The Terriens didn't turn their backs on their longtime customers, though. They arranged for them to get spots in the new lot.

"Things change," Don Terrien says. "Not much you can do about that."

Others who live near the Packers' parking lots are keeping their eyes glued to the real estate market. A house that might be worth $130,000 could sell for more if it's turned into Lambeau parking spaces.

"I don't want to sell," says Gary R. Mommaerts, 72, who moved onto Stadium Drive in 1961 when a three-bedroom home cost $12,500. Back then, the neighborhood consisted of one football stadium, a large parking lot, some homes and lots of farmland.

"There was no gravel on the streets," Mommaerts says. "Now, the trees have gotten bigger. But the homeowners are still first generation."

On some game days, Mommaerts can be found in his backyard, sitting in a lawn chair, watching the Packers game on a big-screen television, the actual roar of the crowd echoing in the distance. It's not too far-fetched to imagine that in a few years, the house and yard might be gone, paved over for parking.

Over on True Lane, Jody Laehn lives with her husband and two sons in the home her father built in 1968.

"When I was little, we used to park cars for 50 cents," she says. "I remember holding a sign that said, 'Easy Out.' Now, we're at $20. Parking pays for college tuition."

She's not worried about what the future may bring to her neighborhood. It's still quiet most days, an idyllic suburb. And she has her memories of growing up around Lambeau.

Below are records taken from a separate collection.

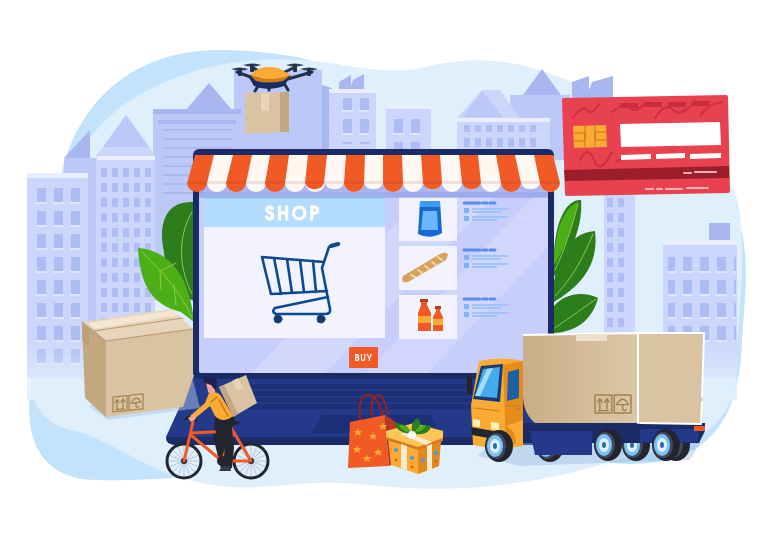
<!DOCTYPE html>
<html lang="en">
<head>
<meta charset="utf-8">
<title>Online shop and delivery</title>
<style>
:root{--sky:#dff0fc;--sky-deep:#c3e3fd;--tower:#ccd6fc;--tower-mid:#bcc8f8;--tower-dark:#a9b7f0;--navy:#1a2b66;--blue:#24398a;--screen:#c7cefb;--panel:#f2f3fe;--orange:#f15a24;--amber:#fbab33;--kraft:#d9c3a2;--kraft-dark:#c3a780;--kraft-light:#e6d5ba;--red:#e8414f;--leaf:#4caf16;--leaf-dark:#2c7d1c;--ink:#22242e;--line:#0b4a8f}
html,body{margin:0;background:#fff;overflow:hidden}
svg{display:block;width:765px;height:533px}
.t1{fill:var(--tower)}.t2{fill:var(--tower-mid)}.t3{fill:var(--tower-dark)}
.navy{fill:var(--navy)}.blue{fill:var(--blue)}.orange{fill:var(--orange)}.amber{fill:var(--amber)}
.kraft{fill:var(--kraft)}.kraft-dark{fill:var(--kraft-dark)}.kraft-light{fill:var(--kraft-light)}
.leaf{fill:var(--leaf)}.leaf-dark{fill:var(--leaf-dark)}.ink{fill:var(--ink)}.white{fill:#fff}.panel{fill:var(--panel)}
.stroke{fill:none;stroke-linecap:round;stroke-linejoin:round}
text{font-family:"TeX Gyre Adventor","Open Sans",sans-serif;font-weight:700;fill:#fff;text-anchor:middle}
</style>
</head>
<body>
<svg viewBox="0 0 765 533" role="img" aria-label="Laptop shop with delivery truck, courier, drone, parcels and bank card">
<defs>
<pattern id="windows" width="17" height="23" patternUnits="userSpaceOnUse"><rect x="3" y="4" width="9" height="14" fill="#adbcf3"/><path d="M2 19h11" stroke="#e4eaff" stroke-width="1.5"/></pattern>
<pattern id="small-windows" width="11" height="15" patternUnits="userSpaceOnUse"><rect x="2" y="3" width="6" height="9" fill="#b0bdf4"/></pattern>
<pattern id="slats" width="10" height="9" patternUnits="userSpaceOnUse"><path d="M0 4h10" stroke="#a6b4ee" stroke-width="1.5"/></pattern>
<linearGradient id="fade" x2="0" y2="1"><stop offset="0" stop-color="#dff0fc" stop-opacity="0"/><stop offset="1" stop-color="#dff0fc"/></linearGradient>
<linearGradient id="box-shade"><stop offset="0" stop-color="#c9ae87"/><stop offset="1" stop-color="#dcc7a8"/></linearGradient>
<clipPath id="display"><rect x="199" y="155" width="349" height="218"/></clipPath>
<g id="parcel-marks" class="stroke" stroke="#a3814f" stroke-width="1.2"><rect width="14" height="15"/><path d="M4 12V4M10 12V4M2 6l2-3 2 3M8 6l2-3 2 3M3 13h8"/><rect x="16" width="14" height="15"/><path d="M18 8q5-9 10 0zM23 8v4q2 2 3 0"/></g>
<g id="truck-wheel"><ellipse rx="14" ry="16" class="ink"/><ellipse cx="-3" rx="10" ry="13" fill="#42495f"/><ellipse cx="-4" rx="8" ry="11" fill="#79c4f4"/><ellipse cx="-4" rx="5" ry="7" fill="#dff1ff"/><ellipse cx="-4" rx="2" ry="3" fill="#2b6cb0"/></g>
<g id="bike-wheel"><circle r="17" fill="none" stroke="#22242e" stroke-width="3"/><path d="M-16 0h32M0-16v32M-11-11l22 22M11-11l-22 22M-15-6l30 12M-6-15l12 30M6-15l-12 30M-15 6l30-12" stroke="#8f94a8" stroke-width=".5"/><circle r="3" class="ink"/></g>
<g id="product-info"><path d="M0 1h16M19 1h4M26 1h5" stroke="#5a8cf0" stroke-width="3" stroke-linecap="round"/><path d="M0 6h5v5H0zM0 14h5v5H0z" fill="#7fb2fa"/><path d="M8 7h36M8 10h29M8 15h36M8 18h25" stroke="#9cc4fb" stroke-width="2"/></g>
<g id="rotor"><path d="M-9 0Q0-3 9 0Q0 3-9 0z" fill="#33415f"/><rect x="-2" y="-1" width="4" height="8" rx="1" fill="#20304f"/></g>
</defs>

<g id="backdrop">
<path fill="var(--sky-deep)" d="M62 170C85 85 150 48 225 50C310 52 345 70 400 95L300 250L60 250zM30 390C25 440 40 478 95 480C170 482 210 470 260 480L300 400zM700 180C760 200 745 290 742 340C740 440 690 470 610 463L600 300z"/>
<path fill="var(--sky)" d="M72 180C85 110 170 70 240 62C330 50 370 82 430 66C500 48 570 75 610 105C660 140 735 150 740 215C746 275 738 310 736 370C733 450 660 447 610 462C540 484 460 494 380 486C300 476 270 492 220 486C150 476 130 450 80 432C35 425 30 395 30 370C35 300 60 240 72 180z"/>
</g>

<g id="city">
<path class="t3" d="M64 158L90 130V200H64zM184 112L209 83 234 112zM523 95L542 69 561 95zM339 90V82L351 75V86L353 80L364 74V90zM572 98V82L589 76V90L592 82L613 76V98zM709 223h21v20h-21zM288 110L312 82 332 88V150H288z"/>
<path class="t2" d="M64 158H96V378H64zM153 109H241V300H153zM234 70H322V155H234zM510 95H570V160H510z"/>
<path class="t1" d="M27 173H88V378H27zM96 156L103 147 126 115 149 147 155 156V378H96zM329 89H376V155H329zM386 105H431V155H386zM457 118L482 90H500L520 118H550V160H457zM604 190H635V378H604zM663 240H737V378H663z"/>
<path fill="#e8edff" d="M27 173h61v5H27zM97 156h58v4H97zM329 89h47v4h-47zM386 105h45v4h-45zM457 118h93v4h-93zM663 240h74v5h-74z"/>
<path class="t2" d="M103 147L126 115 149 147zM463 117L482 91 503 117z"/>
<path class="t3" d="M153 109h88v5h-88zM158 120h78v4h-78z"/>
<path fill="url(#windows)" d="M34 184h51v184H34zM335 98h34v46h-34zM393 113h34v40h-34zM668 253h68v92h-68z"/>
<path fill="url(#small-windows)" d="M101 165h50v165h-50zM464 125h77v28h-77zM607 195h22v165h-22z"/>
<path fill="url(#slats)" d="M163 127h70v70h-70z"/>
<path fill="url(#fade)" d="M27 340h130v60H27zM600 340h137v60H600z"/>
</g>

<g id="plants">
<path class="leaf-dark" d="M194 202C165 200 158 225 164 252C166 276 178 294 196 302z"/>
<path class="leaf" d="M138 248C168 250 190 275 194 322L181 312C152 305 140 285 138 248z"/>
<path class="leaf-dark" d="M554 260C554 225 565 199 581 200C583 222 574 250 554 276zM554 282C558 250 575 232 595 231C599 264 582 285 554 302zM554 333V306C565 293 584 291 598 298C592 321 575 332 554 333z"/>
<path class="leaf" d="M554 260C555 232 563 208 578 202C573 225 566 246 554 265z"/>
<path class="stroke" stroke="#8acb4c" d="M142 252C160 270 180 290 192 318M192 212C176 240 180 270 192 294M578 204C570 235 562 255 555 270M593 234C580 265 570 280 555 296M596 299L555 328M160 271l1 18M174 285l2 20M160 271l16-8"/>
</g>

<g id="laptop">
<path class="navy" d="M166 438L194 376H554L588 438V445H176Q166 445 166 438z"/>
<path class="blue" d="M194 376H554L586 437H166z"/>
<path fill="#1d2f76" d="M222 384H530L545 409H238zM322 415H430L440 433H312z"/>
<path class="stroke" stroke="#2d459a" d="M225 390H534M228 397H538M232 403H542"/>
<rect class="navy" x="193" y="149" width="361" height="230" rx="6"/>
<rect x="199" y="155" width="349" height="218" rx="2" fill="var(--screen)"/>
<g clip-path="url(#display)" class="white"><path opacity=".2" d="M462 155H535L325 373H252z"/><path opacity=".18" d="M548 182V247L427 373H365z"/></g>
<path fill="#aab8f5" d="M199 192H548V197H199z"/>
</g>

<g id="storefront">
<rect class="panel" x="204" y="197" width="181" height="141"/>
<rect x="204" y="194" width="181" height="33" fill="#b3dcff"/>
<path fill="#9ccdfb" d="M204 194h181v5H204z"/>
<text x="293.500" y="220" font-size="18" letter-spacing="2.500" stroke="#fff" stroke-width=".8">SHOP</text>
<g id="cart" class="stroke" stroke="var(--line)" stroke-width="2.600">
<path d="M339 244L329 247L322 268L330 309Q331 314 325 314H276Q271 312 275 308L328 297M324 262L262 257L271 294L327 291M274 258L281 294M287 259L292 293M300 260L304 292M313 261L316 292"/>
<path stroke-width="4" d="M331 246l7-2"/>
<g fill="#1d3568" stroke-width="1"><circle cx="278" cy="319" r="4"/><circle cx="321" cy="319" r="4"/></g>
</g>
<path class="panel" d="M399 197h58v44h-58zM399 246h58v44h-58zM399 295h58v44h-58z"/>
<g id="products">
<path fill="#1769d2" d="M420 201h20l2 32q-12 7-24 1z"/><path fill="#3f9bf5" d="M420 201h20v6h-20z"/><path fill="#69b8ff" d="M423 211h14l1 19h-17z"/>
<path fill="#d8a15d" d="M403 276L440 254Q447 251 448 255L446 260L408 282Q400 284 403 276z"/><path class="stroke" stroke="#f6d8a3" stroke-width="2" d="M411 275l4 2M418 270l4 3M425 266l4 3M432 262l4 3M438 257l4 3"/>
<path class="orange" d="M421 299h6v6l4 8v18h-13v-18l3-8zM436 306h4v5l3 6v14h-10v-14l3-6z"/><path fill="#b83a18" d="M420 299h8v3h-8zM435 306h6v3h-6z"/><path class="amber" d="M418 316h13v7h-13zM433 319h10v6h-10z"/>
</g>
<use href="#product-info" x="464" y="202"/><use href="#product-info" x="464" y="249"/><use href="#product-info" x="464" y="298"/>
<rect class="orange" x="349" y="347" width="29" height="21" rx="1"/>
<text x="363.500" y="361" font-size="9" letter-spacing=".5">BUY</text>
</g>

<g id="awning">
<path fill="#97a5e8" opacity=".6" d="M199 184H548V198H199z"/>
<path fill="#fff8f2" d="M195 155H553L560 183a10 9 0 0 1-20 0a10 9 0 0 1-19 0a10 9 0 0 1-20 0a10 9 0 0 1-20 0a10 9 0 0 1-19 0a10 9 0 0 1-20 0a10 9 0 0 1-19 0a10 9 0 0 1-20 0a10 9 0 0 1-20 0a10 9 0 0 1-19 0a10 9 0 0 1-20 0a10 9 0 0 1-19 0a10 9 0 0 1-20 0a10 9 0 0 1-20 0a10 9 0 0 1-19 0a10 9 0 0 1-20 0a10 9 0 0 1-19 0a10 9 0 0 1-20 0z"/>
<path class="orange" d="M195 155h19l-7 28a10 9 0 0 1-20 0zM233 155h19l-6 28a10 9 0 0 1-20 0zM270 155h19l-4 28a10 9 0 0 1-20 0zM308 155h19l-3 28a10 9 0 0 1-19 0zM346 155h19l-1 28a10 9 0 0 1-20 0zM383 155h19l1 28a10 9 0 0 1-20 0zM421 155h19l2 28a10 9 0 0 1-19 0zM459 155h19l3 28a10 9 0 0 1-19 0zM496 155h19l6 28a10 9 0 0 1-20 0zM534 155h19l7 28a10 9 0 0 1-20 0z"/>
<path fill="#8b2d35" opacity=".12" d="M188 181H559V184H188z"/>
</g>

<g id="bank-card">
<path fill="var(--red)" d="M564 98L726 95Q728 95 728 97L730 191Q730 193 728 193L567 196Q565 196 565 194L562 100Q562 98 564 98z"/>
<path class="stroke" stroke="#cc2f41" stroke-width="2" d="M573 118q10-14 14-8t12-6M580 160q8-16 14 0t18-8M612 112q12-10 18-4t16-6M655 118q10-16 18-8t22-9M700 116q8-12 22-14M640 158q-14-4-24 4"/>
<path fill="#c92c3d" d="M620 103h18v5h-18zM644 102h18v5h-18zM668 102h18v5h-18zM692 101h18v5h-18z"/>
<path fill="#9c1e2a" d="M564 170L729 166V178L565 181z"/>
<path class="amber" d="M573 126l33-1 1 22-33 1z"/>
<path class="stroke" stroke="#c9781a" d="M574 133h11v8h-11M606 132h-11v8h11M585 126v21M595 126v21"/>
<path class="white" d="M620 124L720 122 721 145 621 147zM621 155l30-1v5l-30 1zM656 154l29-1v5l-29 1zM690 154l31-1v5l-31 1z"/>
<path class="stroke" stroke="#f6b2b8" stroke-width="2" d="M646 189h7M657 189h5M666 189h16M687 188h21M684 173h7M695 172h21"/>
</g>

<g id="drone">
<path class="kraft" d="M245 93l44-1v40l-44 2z"/><path class="kraft-dark" d="M280 92h9v40h-9z"/><path class="kraft-light" d="M261 93h8v18h-8z"/>
<path class="stroke" stroke="#20304f" stroke-width="3" d="M237 72L256 79M312 72L288 79M252 67L262 73M295 67L283 73M260 83L255 91M284 83L288 90M269 84v6"/>
<path class="navy" d="M248 76q20-7 43 0l-7 10q-16 6-30 0z"/><path class="amber" d="M250 75Q260 64 278 68L291 75Q270 84 250 75z"/><path fill="#d07b18" d="M250 75q20 8 41 0l-8 6q-15 3-27 0z"/>
<use href="#rotor" x="240" y="69"/><use href="#rotor" x="309" y="69"/><use href="#rotor" x="252" y="65"/><use href="#rotor" x="295" y="65"/>
</g>

<g id="large-parcel">
<path fill="#a9c8e8" opacity=".5" d="M88 406L108 420 200 408 193 380z"/>
<path class="kraft-dark" d="M82 322L106 341V417L85 398z"/>
<path class="kraft" d="M106 341L193 329V378L183 407 106 417z"/>
<path class="kraft-light" d="M82 322L172 309 193 329 106 341z"/>
<path class="stroke" stroke="#b6986c" d="M94 331L183 318M82 322L106 341 193 329"/>
<path fill="#f3e7d2" d="M88 323L174 310 179 315 95 329z"/><path fill="#b89a6b" opacity=".6" d="M82 324l7 6v16l-7-5z"/>
<use href="#parcel-marks" transform="translate(113 397) skewY(-6)"/>
</g>

<g id="courier">
<use href="#bike-wheel" x="184" y="461"/><use href="#bike-wheel" x="251" y="461"/>
<path class="ink" d="M216 414L229 417 224 465H231V469H221L213 436z"/>
<path class="stroke" stroke="var(--orange)" stroke-width="3" d="M184 461L193 422M191 433L233 431L222 461L192 436M233 431L251 461H222M230 423L234 435"/>
<path class="stroke" stroke="var(--ink)" stroke-width="3" d="M186 419Q190 414 196 420M225 423h13M222 461l6 7"/>
<circle class="ink" cx="222" cy="461" r="5"/>
<path class="ink" d="M215 412H232Q238 420 232 428L234 448 232 468H223L225 446 216 434z"/><path fill="#343848" d="M222 466h8l1 5h-12z"/>
<path class="kraft" d="M219 387L246 375 257 403 233 417z"/><path class="kraft-dark" d="M219 387L224 385 238 414 233 417z"/><path class="kraft-light" d="M232 381l6-3 5 10-6 3z"/>
<path class="amber" d="M209 393Q216 390 221 396L233 416Q223 424 215 416L210 406 193 420 190 416 205 403z"/>
<path class="stroke" stroke="#c9781a" stroke-width="1.500" d="M211 402L217 397M219 400l9 16"/>
<path fill="#f2a58b" d="M206 382h9v10q-4 4-7 0zM194 415l-6 3 3 4 5-3z"/>
<path fill="#202050" d="M203 381Q204 376 211 377Q218 378 217 385L215 390 211 385 205 383z"/>
</g>

<g id="shopping">
<path class="stroke" stroke="#8f2420" stroke-width="2" d="M360 420C356 388 376 386 383 416M372 416C368 392 383 385 388 414"/>
<path class="orange" d="M350 422L385 415 389 466 348 468z"/><path fill="#b93622" d="M385 415L399 424V460L389 466z"/>
<g class="amber"><path id="star" d="M358 428l1 3h3l-2 2 1 3-3-2-3 2 1-3-2-2h3z"/><use href="#star" x="15" y="4"/><use href="#star" x="-1" y="17"/><use href="#star" x="20" y="20"/><use href="#star" x="9" y="26"/><use href="#star" x="25" y="-6"/></g>
<path class="amber" d="M388 438L418 447V474L391 465zM418 447L441 438 439 466 418 474z"/><path fill="#e18b1e" d="M418 447L441 438 439 466 418 474z"/>
<path fill="#ffc555" d="M386 431L414 423 443 431V439L418 449 386 439z"/><path fill="#d97923" d="M386 437l32 10 25-9v3l-25 9-32-10z"/>
<path fill="#f9ead0" d="M400 434l6-2 26 10-6 3zM401 444l6 2v24l-6-2zM427 446l5-2v25l-5 2z"/>
<path class="leaf-dark" d="M412 434Q397 433 394 423Q407 422 412 434Q410 421 418 418Q424 426 414 434Q421 423 431 426Q429 436 414 434z"/><path class="leaf" d="M411 433q-10-2-12-8 9 0 12 8zM415 432q3-7 11-7-2 7-11 7z"/><circle class="white" cx="412" cy="435" r="4"/>
<g fill="#4e9ad8"><circle cx="396" cy="450" r="2"/><circle cx="412" cy="458" r="2"/><circle cx="423" cy="460" r="2"/><circle cx="436" cy="453" r="2"/></g><g class="orange"><circle cx="396" cy="460" r="1.500"/><circle cx="412" cy="467" r="1.500"/><circle cx="436" cy="461" r="1.500"/></g>
</g>

<g id="truck">
<path fill="#8fb4dc" opacity=".4" d="M478 456L520 466 690 460 700 443H490z"/>
<use href="#truck-wheel" x="550" y="446"/><use href="#truck-wheel" x="636" y="445"/><use href="#truck-wheel" x="676" y="445"/>
<path class="navy" d="M518 423H705V431L699 443H520z"/><path class="blue" d="M530 431H592V455H535zM640 429H698V442H640z"/>
<path class="amber" d="M479 361Q500 356 523 361V446L500 450 473 445 471 405z"/>
<path fill="#e58d1b" d="M503 365L523 361V442L506 446z"/>
<path fill="#173a70" d="M481 366L503 364 500 402 473 399z"/><path fill="#46a9ee" d="M483 369L500 367 497 398 475 396z"/><path fill="#a3dcff" d="M487 369l6-1-13 28h-5z"/>
<path fill="#1f5fa8" d="M508 372L519 369V398L507 401z"/>
<path class="ink" d="M467 376h5v18h-5zM471 427L499 432V440L472 435z"/>
<path fill="#fff2b8" d="M473 419l7 1v7l-7-1zM491 422l8 1v7l-8-1z"/><path class="stroke" stroke="#c9781a" d="M474 408l25 3M506 406h14M516 409h4"/>
<path fill="url(#box-shade)" d="M523 335L638 333V423H535Q523 413 523 395z"/>
<path class="kraft" d="M638 333H704L702 424 638 423z"/>
<path class="stroke" stroke="#fff" stroke-width="2" d="M524 335L638 333H704L702 397M638 333V423M702 402L701 424 640 423"/>
<path fill="#efe1c9" d="M576 334h31v7h-31z"/>
<use href="#parcel-marks" transform="translate(595 395) scale(1.200)"/>
<path class="orange" d="M694 426h11v5h-11z"/>
<use href="#truck-wheel" x="499" y="446"/><use href="#truck-wheel" x="608" y="445"/><use href="#truck-wheel" x="666" y="445"/>
<path class="amber" d="M506 426Q517 430 516 446L523 442V420z"/>
</g>
</svg>
</body>
</html>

"I've always seen it out my window," she says. "When I was little we'd run around and play in there. We'd run all over the field. Now, it's sacred."